In order to be kosher to eat, land animals and birds must be killed in a special way known as shehita, which severs the trachea and windpipe, causing the animal to die very quickly and lose most of its blood. There is no shehita for fish.
We can only speculate on the significance of the signs. Perhaps, since they exclude animals of prey and scavengers, we do not want to eat animals which live by violence or eat garbage, because we want to avoid developing those characteristics in ourselves. Animals, such as cows, which have the characteristics of chewing their cuds and split hoofs tend to be very gentle animals.
Question: Are the kosher laws that exist now the same as they were 2000 years ago? If they have changed, why, when and how? Also what is the consequence to a Jew if he violates a kosher law today?
Answer: There have been no substantial changes in the kashrut laws since the beginning of the Rabbinic era, approximately 2000 years ago. Certainly, technological improvements in ovens and microwaves, new materials like teflon and Pyrex, and changes in the technology of food growth and preparation, such as hydroponics and chemical additives, have presented new questions. But the basic laws of permitted and forbidden foods and food preparation have not changed.
The consequence for not observing kashrut is between that individual and God. Obviously, there is no immediate direct, measurable consequence – it is not like running a red light and receiving an immediate speed ticket, or eating spoiled food and immediately getting a stomach ache. But as one who believes that mitzvot represent obligations imposed upon us by God, I believe that there must be consequences somewhere down the line.
Question: I would like to know are Conservative Jews expected to keep the laws of kashrut. If so, to what extent (separate utensils and so on)?
Answer: For Conservative Jews, kashrut is indeed a mitzvah, from eating only kosher meat and other products, to having separate utensils for dairy and meat.
For more information, see the chapter on kashrut in it’s a Mitzvah, by Rabbi Bradley Artson; or The Jewish Dietary Laws, by Dresner/Siegel.
Question: Can you eat cheese on a vegetarian burger? If the law is that you cannot eat meat and cheese from the same animal than why can’t you eat chicken parmesan?
Answer: Yes, you can eat cheese on a vegetarian burger. The law of kashrut is that chicken is considered meat, because in general people do not distinguish between poultry and red meat — in most people’s minds, they are both considered meat.
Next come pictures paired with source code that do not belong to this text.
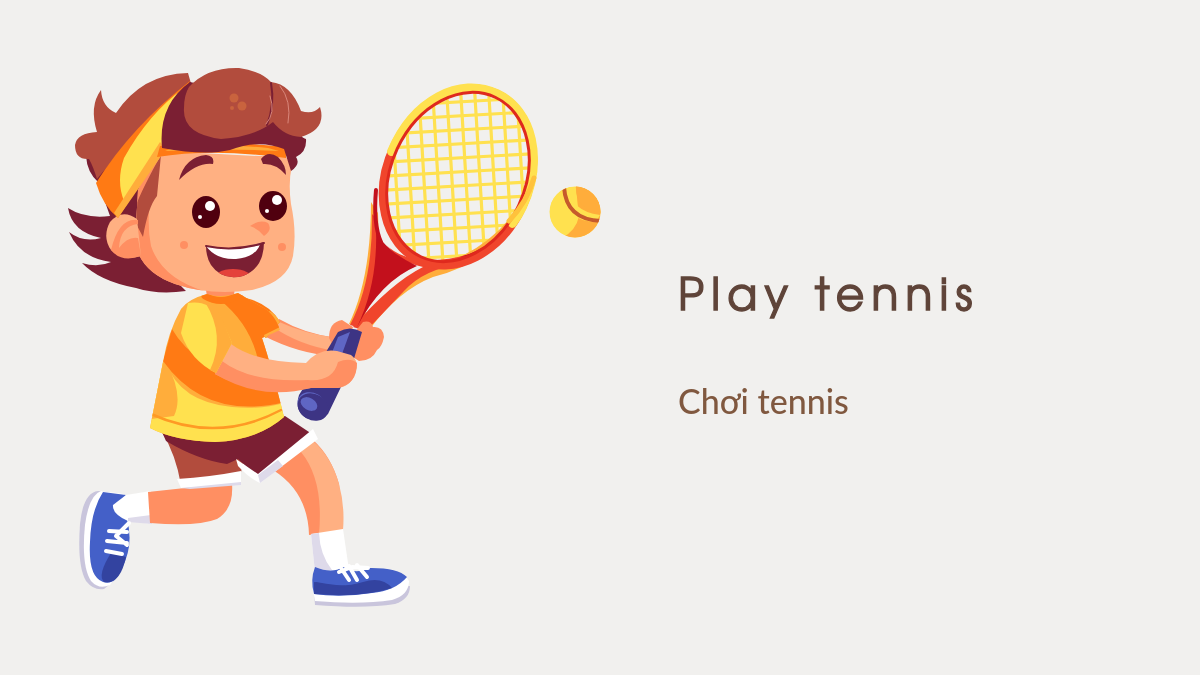
<!DOCTYPE html>
<html lang="en">
<head>
<meta charset="utf-8">
<title>Play tennis</title>
<style>
:root{--paper:#f1f0ee;--title:#5f4439;--subtitle:#80583f;--skin:#ffb082;--skin-shade:#ff8f62;--hair:#b24c3d;--hair-dark:#7b1f33;--yellow:#ffe14f;--amber:#ffad3b;--orange:#ff7a14;--red:#f0452c;--red-dark:#c3101c;--blue:#4460c8;--blue-dark:#3343a0;--grip:#3d3484;--grip-light:#5f66c4;--white:#fff;--lilac:#dedaea;--sole:#c9c5dc;--ink:#50000f}
*{box-sizing:border-box;margin:0}
html,body{width:1200px;height:675px;overflow:hidden}
.card{position:relative;width:1200px;height:675px;background:var(--paper);overflow:hidden}
.player{position:absolute;inset:0;width:1200px;height:675px}
.word{position:absolute;left:678px;top:266px;font:400 44px/64px "TeX Gyre Adventor",Lato,sans-serif;letter-spacing:7.2px;color:var(--title);-webkit-text-stroke:1.3px var(--title);white-space:nowrap}
.meaning{position:absolute;left:678px;top:379px;font:500 34px/44px Lato,"Noto Sans",sans-serif;color:var(--subtitle);white-space:nowrap}
.skin{fill:var(--skin)}.skin-shade{fill:var(--skin-shade)}.hair{fill:var(--hair)}.hair-dark{fill:var(--hair-dark)}
.yellow{fill:var(--yellow)}.amber{fill:var(--amber)}.orange{fill:var(--orange)}.red{fill:var(--red)}.red-dark{fill:var(--red-dark)}
.blue{fill:var(--blue)}.blue-dark{fill:var(--blue-dark)}.grip{fill:var(--grip)}.grip-light{fill:var(--grip-light)}
.white{fill:var(--white)}.lilac{fill:var(--lilac)}.sole{fill:var(--sole)}.ink{fill:var(--ink)}
.line{fill:none;stroke-linecap:round;stroke-linejoin:round}
.strings{stroke:var(--yellow);stroke-width:3.2}
</style>
</head>
<body>
<main class="card">
<svg class="player" viewBox="0 0 1200 675" role="img" aria-label="Smiling boy swinging a tennis racket at a ball">
<defs>
<clipPath id="racket-face"><ellipse cx="458" cy="177" rx="68" ry="89" transform="rotate(25 458 177)"/></clipPath>
<clipPath id="ball-shape"><circle cx="575" cy="212" r="25.500"/></clipPath>
<clipPath id="shirt-shape"><path d="M207 294Q188 299 181 309Q168 332 163 362L150 428Q175 441 215 442Q258 440 284 417Q272 368 262 338L280 330Q274 312 260 306L238 293Q222 299 207 294Z"/></clipPath>
<clipPath id="mouth-shape"><path d="M206 246Q234 252 264 242Q264 268 243 276Q222 281 211 265Q206 257 206 246Z"/></clipPath>
<clipPath id="face-shape"><path d="M156 150Q220 155 286 157L292 166Q288 182 291 204Q297 232 293 256Q288 282 252 290Q210 296 175 284Q141 272 135 243L138 190Z"/></clipPath>
</defs>

<g id="back-leg">
<path class="sole" d="M98 491Q83 493 80 524Q77 566 86 581Q94 591 104 589L115 580L110 492Z"/>
<path class="white" d="M101 491Q89 495 85 525Q81 565 91 581Q99 590 110 585L118 575L124 494Z"/>
<path class="blue" d="M103 492L126 495Q116 507 127 519Q134 545 122 568Q115 586 103 582Q88 577 90 542Q91 510 103 492Z"/>
<path class="blue-dark" d="M111 553L126 557Q120 585 104 582Q97 575 111 553Z"/>
<path class="white" d="M126 495L151 491L152 524L128 521Q112 514 113 505Z"/>
<path class="lilac" d="M128 518L151 515L152 524L128 522Z"/>
<path class="skin-shade" d="M148 492L185 488L232 484Q234 509 217 519Q197 527 150 523Z"/>
<path class="line" stroke="#fff" stroke-width="4" d="M109 531L127 532M107 541L127 543M106 551L122 554M129 523L116 536L127 545"/>
</g>

<g id="front-leg">
<path class="skin-shade" d="M273 470L313 440Q331 456 339 484L343 530L309 535Q308 492 273 470Z"/>
<path class="skin" d="M301 452L313 441Q331 456 339 484Q345 506 343 530L319 534Q324 480 301 452Z"/>
<path class="white" d="M311 534L343 529L349 570L315 572Z"/>
<path class="lilac" d="M311 534L319 533Q320 555 332 570L315 572Z"/>
<path class="sole" d="M314 592L315 605Q365 609 395 604Q410 599 410 586Z"/>
<path class="white" d="M313 590L315 601Q360 605 392 600Q409 595 409 581Q405 574 393 571Z"/>
<path class="blue" d="M315 567Q332 574 343 567Q357 575 366 568Q397 567 407 577Q395 591 372 593Q340 598 314 594Q310 580 315 567Z"/>
<path class="blue-dark" d="M314 582Q340 589 363 582Q382 576 392 588Q362 598 314 594Z"/>
<path class="line" stroke="#3343a0" stroke-width="2" d="M316 583Q341 588 362 587"/>
<path class="line" stroke="#fff" stroke-width="4" d="M341 568L349 580M349 566L357 580M357 565L367 577M339 572L352 567L368 568"/>
</g>

<g id="shorts">
<path class="hair" d="M162 432Q200 445 250 437L240 476L181 485Q176 455 162 432Z"/>
<path class="hair-dark" d="M162 432Q205 450 285 416L312 434L261 480L238 459L227 464Q198 460 166 441Z"/>
<path class="white" d="M177 479Q210 477 241 471L241 484L181 488Z"/>
<path class="white" d="M236 459L258 474L313 429L318 439L260 483Q249 478 238 466Z"/>
<path class="lilac" d="M258 475L278 460L283 466L260 483Z"/>
<path class="lilac" d="M181 488L241 482L241 485L190 489Z"/>
</g>

<g id="back-arm">
<path class="skin-shade" d="M264 336L279 319Q305 334 337 338L334 356Q299 354 264 336Z"/>
<path class="skin" d="M277 321Q305 334 337 338L335 351Q299 345 273 327Z"/>
<path class="orange" d="M246 298Q270 304 280 322L266 338L250 326Z"/>
<path class="amber" d="M269 311Q276 314 280 322L266 338L262 335Q271 324 269 311Z"/>
</g>

<path class="skin-shade" d="M205 283L235 283L234 298Q220 305 207 297Z"/>

<g id="shirt" clip-path="url(#shirt-shape)">
<path class="amber" d="M145 285H290V450H145Z"/>
<path class="yellow" d="M145 365L166 363Q180 402 232 407Q265 410 290 401V450H145Z"/>
<path class="amber" d="M145 355L166 362Q184 395 174 416L151 419Z"/>
<path class="orange" d="M172 329Q198 375 277 381L285 402Q206 421 163 361Z"/>
<path class="orange" d="M220 300Q250 324 258 360L276 381L264 335L282 326L255 292Z"/>
<path class="line" stroke="#ff9a24" stroke-width="2.500" d="M151 414Q217 444 281 410"/>
<path class="line" stroke="#ff7a14" stroke-width="7" d="M205 296Q222 306 241 294"/>
</g>

<g id="racket">
<g clip-path="url(#racket-face)">
<g class="line strings">
<path d="M376 80L388 280M390 80L402 280M404 80L416 280M418 80L430 280M432 80L444 280M446 80L458 280M460 80L472 280M474 80L486 280M488 80L500 280M502 80L514 280M516 80L528 280M530 80L542 280"/>
<path d="M370 107L545 97M370 121L545 111M370 135L545 125M370 149L545 139M370 163L545 153M370 177L545 167M370 191L545 181M370 205L545 195M370 219L545 209M370 233L545 223M370 247L545 237M370 261L545 251"/>
</g>
</g>
<path class="amber" d="M371 202Q371 278 349 324L360 327Q381 280 378 213Z"/>
<path class="red" d="M376 218Q382 283 357 327L350 325Q373 282 372 214Z"/>
<path class="amber" d="M511 217Q478 257 423 270Q392 282 362 330L369 330Q399 290 433 277Q479 266 512 228Z"/>
<path class="red" d="M386 245Q413 270 470 254L461 264Q424 269 404 291L366 331L353 327Q391 283 423 267Q402 263 386 245Z"/>
<path class="red-dark" d="M376 228Q380 248 417 266Q381 281 357 327Q378 284 376 228ZM460 257Q498 246 522 210L535 178Q529 222 488 253Z"/>
<g transform="rotate(25 458 177)">
<ellipse class="line" cx="458" cy="177" rx="71" ry="92" stroke="#f0452c" stroke-width="8"/>
<path class="line" stroke="#ffe14f" stroke-width="9" stroke-linecap="butt" d="M387 182C385 126 417 85 458 85C498 85 529 126 529 177Q529 186 527 196"/>
<ellipse class="line" cx="458" cy="177" rx="67" ry="88" stroke="#df291d" stroke-width="3"/>
</g>
<path class="line" stroke="#c3101c" stroke-width="4" d="M376 190Q373 224 381 242"/>
<path class="line" stroke="#ffc23c" stroke-width="5" d="M509 221Q527 202 534 178"/>
</g>

<g id="hands-and-grip">
<path class="skin-shade" d="M354 333L363 322Q371 320 373 327Q383 326 384 337Q382 347 377 350Q372 361 359 361L345 352Z"/>
<path class="skin-shade" d="M329 338Q329 322 342 320L353 327L349 339L335 350Z"/>
<path class="grip" d="M338 332Q350 325 362 332L353 362L328 414Q319 423 306 418Q294 411 299 395L326 352Z"/>
<path class="grip-light" d="M338 337L350 332L342 354L331 355Z"/>
<ellipse class="grip-light" cx="312" cy="405" rx="15" ry="12" transform="rotate(30 312 405)"/>
<ellipse class="grip" cx="313" cy="407" rx="16" ry="13" transform="rotate(30 313 407)"/>
<ellipse class="grip-light" cx="309" cy="404" rx="9" ry="6" transform="rotate(30 309 404)"/>
</g>

<g id="front-arm">
<path class="skin" d="M231 344Q255 362 306 363Q319 348 337 351L351 355Q359 361 356 370Q352 387 337 388L311 388Q260 398 215 374Z"/>
<path class="skin-shade" d="M215 374L222 361Q251 383 308 380Q333 382 338 362Q350 357 357 363Q357 385 337 388L311 388Q260 401 215 374Z"/>
<path class="yellow" d="M188 303Q208 300 220 316L232 343L216 373Q190 360 181 333Z"/>
<path class="amber" d="M205 302Q216 304 223 321L232 343L216 373L210 370Q226 336 205 302Z"/>
</g>

<g id="hair-back">
<path class="hair-dark" d="M98 182Q87 172 86 156L160 92L170 155L140 211L181 286L186 291Q158 295 136 288Q99 281 82 263Q98 268 111 262Q80 258 69 232Q83 243 101 238Q72 232 68 208Q85 219 110 216Z"/>
<path class="hair" d="M97 179Q93 166 89 159Q75 160 75 145Q77 133 97 132Q89 106 101 90Q102 107 116 113Q142 74 188 73L192 87Q154 109 97 179Z"/>
</g>

<g id="head">
<path class="skin" d="M156 150Q220 155 286 157L292 166Q288 182 291 204Q297 232 293 256Q288 282 252 290Q210 296 175 284Q141 272 135 243L138 190Z"/>
<g clip-path="url(#face-shape)">
<path class="skin-shade" d="M130 170L162 145Q143 206 151 246Q162 279 207 292L150 292L125 250Z"/>
<path class="hair" d="M132 216Q139 194 161 155L157 196Q148 207 143 237Z"/>
</g>
<path class="skin" d="M137 219Q122 208 110 222Q102 237 111 250Q121 261 141 256Z"/>
<path class="skin-shade" d="M138 224Q120 226 119 248Q128 236 138 238L141 256Q121 263 111 250Q119 217 138 220Z"/>

<path class="orange" d="M190 81L163 150L118 218Q103 206 96 183Q132 126 190 81Z"/>
<path class="yellow" d="M184 88Q168 125 162 150L124 201Q116 181 124 158Q149 113 184 88Z"/>
<path class="amber" d="M160 142L166 149L118 218L114 213Z"/>
<path class="orange" d="M160 146Q210 139 287 147L286 158Q212 148 157 157Z"/>
<path class="amber" d="M173 148Q219 143 268 148L279 151Q220 148 165 151Z"/>

<g id="fringe">
<path class="hair-dark" d="M162 148Q158 105 190 82L280 102L307 131Q297 136 306 139Q307 152 296 157Q301 164 291 171L284 149Q259 139 230 150Q205 156 162 148Z"/>
<path class="hair" d="M189 87Q207 67 239 68Q261 71 271 82Q291 84 301 111Q313 115 320 107Q327 129 301 137Q284 136 273 122Q254 137 221 139Q182 134 184 108Q184 95 189 87Z"/>
<path class="line" stroke="#7b1f33" stroke-width="2" d="M271 83Q275 105 267 125"/>
<path class="line" stroke="#d9877b" stroke-width="1" d="M280 86Q292 101 288 123M270 96Q276 113 266 124"/>
<g fill="#c9633e"><circle cx="234" cy="98" r="4.500"/><circle cx="242" cy="106" r="4.500"/><circle cx="232" cy="108" r="2"/></g>
</g>

<g id="features">
<path class="hair-dark" d="M179 180Q185 157 206 155Q215 156 213 164Q197 162 179 180ZM261 159Q268 150 278 157Q286 165 286 175Q276 163 263 164Z"/>
<ellipse class="ink" cx="206" cy="212" rx="14" ry="16"/>
<ellipse class="ink" cx="273" cy="206" rx="14" ry="15"/>
<circle class="white" cx="210" cy="206" r="5"/><circle class="white" cx="277" cy="200" r="5"/>
<circle class="white" cx="200" cy="217" r="2"/><circle class="white" cx="267" cy="211" r="2"/>
<path class="skin-shade" d="M250 226Q260 219 268 223Q273 230 264 236Q259 229 250 226Z"/>
<g clip-path="url(#mouth-shape)">
<path class="hair-dark" d="M200 238H270V282H200Z"/>
<path class="white" d="M204 243Q234 252 261 241Q258 257 236 259Q214 260 204 243Z"/>
<ellipse cx="233" cy="280" rx="20" ry="11" fill="#e4423b"/>
</g>
<path class="line" stroke="#7b1f33" stroke-width="2" d="M206 246Q234 252 264 243"/>
<g class="skin-shade"><circle cx="184" cy="245" r="4"/><circle cx="282" cy="247" r="4"/></g>
</g>
</g>

<g id="ball" clip-path="url(#ball-shape)">
<circle class="yellow" cx="575" cy="212" r="26"/>
<path class="amber" d="M576 186H602V240H558Q576 232 579 216Q577 200 576 186Z"/>
<path class="yellow" d="M558 190L570 187Q570 211 600 215L596 222Q565 221 558 190Z"/>
<path class="amber" d="M576 184L604 184V214Q574 211 576 184Z"/>
<path class="line" stroke="#c65a2c" stroke-width="4" d="M564 187Q566 220 602 221"/>
</g>
</svg>
<h1 class="word">Play tennis</h1>
<p class="meaning" lang="vi">Chơi tennis</p>
</main>
</body>
</html>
Question: I’ve noticed on boxes of baked goods there is sometimes a U or a D with a circle around it, or sometimes it says Pareve, does that mean there are no dairy products contained in the ingredients or does it mean it’s Kosher? Entemann’s products have both eggs and milk in their ingredients, yet they have the U or D stamp as well and I know they’re not Kosher. Can you explain?
Answer: The kosher symbols, such as a circle around a U (O-U), a circle around a K (O-K), or hundreds of other symbols usually involving a stylized letter K, tell you that the product is kosher. Entemann’s, for example, which carries the O-U supervision, is kosher.
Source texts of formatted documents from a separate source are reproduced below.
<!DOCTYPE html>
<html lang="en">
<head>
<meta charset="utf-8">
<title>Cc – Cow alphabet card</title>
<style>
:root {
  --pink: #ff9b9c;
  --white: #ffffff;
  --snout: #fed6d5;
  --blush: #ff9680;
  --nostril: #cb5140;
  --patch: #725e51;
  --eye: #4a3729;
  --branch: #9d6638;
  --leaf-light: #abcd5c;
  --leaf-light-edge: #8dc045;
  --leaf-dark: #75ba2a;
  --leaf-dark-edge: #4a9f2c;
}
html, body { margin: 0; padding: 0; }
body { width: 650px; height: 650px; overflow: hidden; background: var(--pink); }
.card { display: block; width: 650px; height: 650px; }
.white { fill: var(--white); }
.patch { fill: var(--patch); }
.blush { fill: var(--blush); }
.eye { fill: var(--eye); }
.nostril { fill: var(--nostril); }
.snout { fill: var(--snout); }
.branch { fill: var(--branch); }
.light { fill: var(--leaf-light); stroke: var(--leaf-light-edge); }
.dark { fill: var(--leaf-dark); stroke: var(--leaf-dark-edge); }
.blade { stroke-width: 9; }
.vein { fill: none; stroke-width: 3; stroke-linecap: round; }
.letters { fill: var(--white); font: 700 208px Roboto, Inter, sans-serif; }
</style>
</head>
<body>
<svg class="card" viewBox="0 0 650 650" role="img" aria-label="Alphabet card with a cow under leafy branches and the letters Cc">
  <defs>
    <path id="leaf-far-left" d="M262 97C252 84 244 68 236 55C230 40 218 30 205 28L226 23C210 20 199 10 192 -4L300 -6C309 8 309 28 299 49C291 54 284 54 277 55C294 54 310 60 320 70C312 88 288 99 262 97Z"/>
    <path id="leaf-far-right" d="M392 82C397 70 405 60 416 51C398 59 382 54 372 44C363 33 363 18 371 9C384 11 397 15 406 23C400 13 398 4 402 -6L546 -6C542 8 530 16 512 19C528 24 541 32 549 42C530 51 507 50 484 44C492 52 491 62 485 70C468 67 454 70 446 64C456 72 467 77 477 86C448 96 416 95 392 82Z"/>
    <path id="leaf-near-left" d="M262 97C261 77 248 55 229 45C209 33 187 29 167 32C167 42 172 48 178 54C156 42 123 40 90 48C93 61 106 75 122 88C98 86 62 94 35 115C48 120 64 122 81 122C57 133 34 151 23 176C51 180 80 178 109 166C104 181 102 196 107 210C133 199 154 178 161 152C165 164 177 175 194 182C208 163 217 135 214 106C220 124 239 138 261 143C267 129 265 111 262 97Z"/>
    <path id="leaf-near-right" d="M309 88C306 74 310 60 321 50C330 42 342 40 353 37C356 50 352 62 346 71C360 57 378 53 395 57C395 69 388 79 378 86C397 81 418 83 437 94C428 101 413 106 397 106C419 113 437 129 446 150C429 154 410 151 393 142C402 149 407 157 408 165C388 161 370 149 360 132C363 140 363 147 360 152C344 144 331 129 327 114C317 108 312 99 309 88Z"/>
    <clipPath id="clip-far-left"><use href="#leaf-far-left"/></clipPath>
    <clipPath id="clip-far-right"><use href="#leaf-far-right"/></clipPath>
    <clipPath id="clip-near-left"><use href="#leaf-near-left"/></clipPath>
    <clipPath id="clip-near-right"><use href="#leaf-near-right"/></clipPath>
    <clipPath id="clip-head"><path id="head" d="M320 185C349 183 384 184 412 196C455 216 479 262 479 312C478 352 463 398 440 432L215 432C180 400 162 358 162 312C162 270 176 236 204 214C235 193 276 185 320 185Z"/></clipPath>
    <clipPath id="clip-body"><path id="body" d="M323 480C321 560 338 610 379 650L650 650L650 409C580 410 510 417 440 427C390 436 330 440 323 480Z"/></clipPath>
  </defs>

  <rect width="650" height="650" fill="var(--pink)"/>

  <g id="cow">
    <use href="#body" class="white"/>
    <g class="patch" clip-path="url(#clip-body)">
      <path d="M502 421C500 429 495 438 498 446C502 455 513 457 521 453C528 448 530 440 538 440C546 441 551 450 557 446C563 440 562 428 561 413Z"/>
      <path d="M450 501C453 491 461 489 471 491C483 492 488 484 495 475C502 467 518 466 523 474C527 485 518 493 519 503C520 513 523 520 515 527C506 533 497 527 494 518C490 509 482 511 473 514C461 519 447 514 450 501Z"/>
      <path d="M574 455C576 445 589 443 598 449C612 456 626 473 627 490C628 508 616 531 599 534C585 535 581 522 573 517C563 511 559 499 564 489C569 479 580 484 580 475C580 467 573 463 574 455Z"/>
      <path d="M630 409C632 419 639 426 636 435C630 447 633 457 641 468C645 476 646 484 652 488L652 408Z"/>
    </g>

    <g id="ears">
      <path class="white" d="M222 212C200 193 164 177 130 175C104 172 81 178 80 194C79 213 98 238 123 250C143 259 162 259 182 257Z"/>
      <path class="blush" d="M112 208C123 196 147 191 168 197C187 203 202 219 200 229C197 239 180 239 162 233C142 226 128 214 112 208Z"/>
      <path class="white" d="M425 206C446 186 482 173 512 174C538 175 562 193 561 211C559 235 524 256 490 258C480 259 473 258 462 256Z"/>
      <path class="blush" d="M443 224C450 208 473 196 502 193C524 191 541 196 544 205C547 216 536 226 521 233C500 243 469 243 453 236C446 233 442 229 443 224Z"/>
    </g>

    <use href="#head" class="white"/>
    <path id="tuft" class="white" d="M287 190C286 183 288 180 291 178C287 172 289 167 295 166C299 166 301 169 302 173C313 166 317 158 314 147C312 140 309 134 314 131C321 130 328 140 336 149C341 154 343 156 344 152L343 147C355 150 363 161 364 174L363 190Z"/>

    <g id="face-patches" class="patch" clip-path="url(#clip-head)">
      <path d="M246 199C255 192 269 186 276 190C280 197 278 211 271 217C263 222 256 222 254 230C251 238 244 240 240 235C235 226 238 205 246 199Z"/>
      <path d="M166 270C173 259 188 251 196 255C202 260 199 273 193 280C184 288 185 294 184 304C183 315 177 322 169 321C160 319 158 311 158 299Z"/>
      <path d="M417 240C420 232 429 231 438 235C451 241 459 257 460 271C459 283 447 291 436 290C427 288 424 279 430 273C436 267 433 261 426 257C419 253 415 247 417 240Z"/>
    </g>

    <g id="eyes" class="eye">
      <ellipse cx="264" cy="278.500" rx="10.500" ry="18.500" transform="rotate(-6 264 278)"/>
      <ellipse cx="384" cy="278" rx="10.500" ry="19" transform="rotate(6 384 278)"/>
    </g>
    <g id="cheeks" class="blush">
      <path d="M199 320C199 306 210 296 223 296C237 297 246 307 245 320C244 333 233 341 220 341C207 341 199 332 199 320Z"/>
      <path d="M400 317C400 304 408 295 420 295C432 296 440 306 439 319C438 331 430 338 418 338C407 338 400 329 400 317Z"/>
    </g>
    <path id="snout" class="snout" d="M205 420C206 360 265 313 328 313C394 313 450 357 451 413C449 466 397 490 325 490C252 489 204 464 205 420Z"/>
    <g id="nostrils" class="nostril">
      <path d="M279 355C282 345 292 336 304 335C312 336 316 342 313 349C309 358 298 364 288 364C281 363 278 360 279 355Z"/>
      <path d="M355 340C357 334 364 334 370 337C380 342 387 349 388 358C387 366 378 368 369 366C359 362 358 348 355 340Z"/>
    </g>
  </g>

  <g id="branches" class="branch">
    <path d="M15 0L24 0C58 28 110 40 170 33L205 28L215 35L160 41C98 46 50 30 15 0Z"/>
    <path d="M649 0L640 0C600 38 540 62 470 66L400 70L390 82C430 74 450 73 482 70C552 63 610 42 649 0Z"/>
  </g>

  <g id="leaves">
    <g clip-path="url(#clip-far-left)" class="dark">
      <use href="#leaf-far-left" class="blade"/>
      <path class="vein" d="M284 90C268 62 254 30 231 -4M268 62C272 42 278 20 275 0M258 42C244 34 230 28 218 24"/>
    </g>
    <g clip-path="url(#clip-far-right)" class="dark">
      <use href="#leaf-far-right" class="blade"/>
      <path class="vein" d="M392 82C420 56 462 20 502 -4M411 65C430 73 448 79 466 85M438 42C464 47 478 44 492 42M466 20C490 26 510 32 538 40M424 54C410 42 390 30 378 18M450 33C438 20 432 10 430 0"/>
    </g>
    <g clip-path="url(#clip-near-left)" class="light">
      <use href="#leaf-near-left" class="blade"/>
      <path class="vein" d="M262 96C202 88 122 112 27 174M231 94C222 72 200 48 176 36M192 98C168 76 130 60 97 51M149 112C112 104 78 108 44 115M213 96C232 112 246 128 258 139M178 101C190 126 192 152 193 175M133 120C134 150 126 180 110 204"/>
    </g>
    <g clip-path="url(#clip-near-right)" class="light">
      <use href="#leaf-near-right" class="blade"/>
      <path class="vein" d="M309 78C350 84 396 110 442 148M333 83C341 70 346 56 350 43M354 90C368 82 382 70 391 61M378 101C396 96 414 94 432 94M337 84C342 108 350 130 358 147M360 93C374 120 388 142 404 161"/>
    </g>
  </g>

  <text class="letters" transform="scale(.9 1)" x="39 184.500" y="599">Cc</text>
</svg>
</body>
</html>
If the product is dairy, there is usually a D next to the kosher symbol. If the product is parve (non-dairy), it may be indicated by the word parve next to the kosher symbol, or in the case of O-U, the lack of a D indicates parve.
Question: I just have a basic question relating to Jewish kosher laws: What happens if you accidently consume meat and dairy?
Answer: If you are asking about God’s response to the accidental consumption of treif, generally speaking we are not liable for sins committed unknowingly. However, at Yom Kippur we do ask for forgiveness for these kind of sins, and I am pretty confident that God doesn’t hold them against us!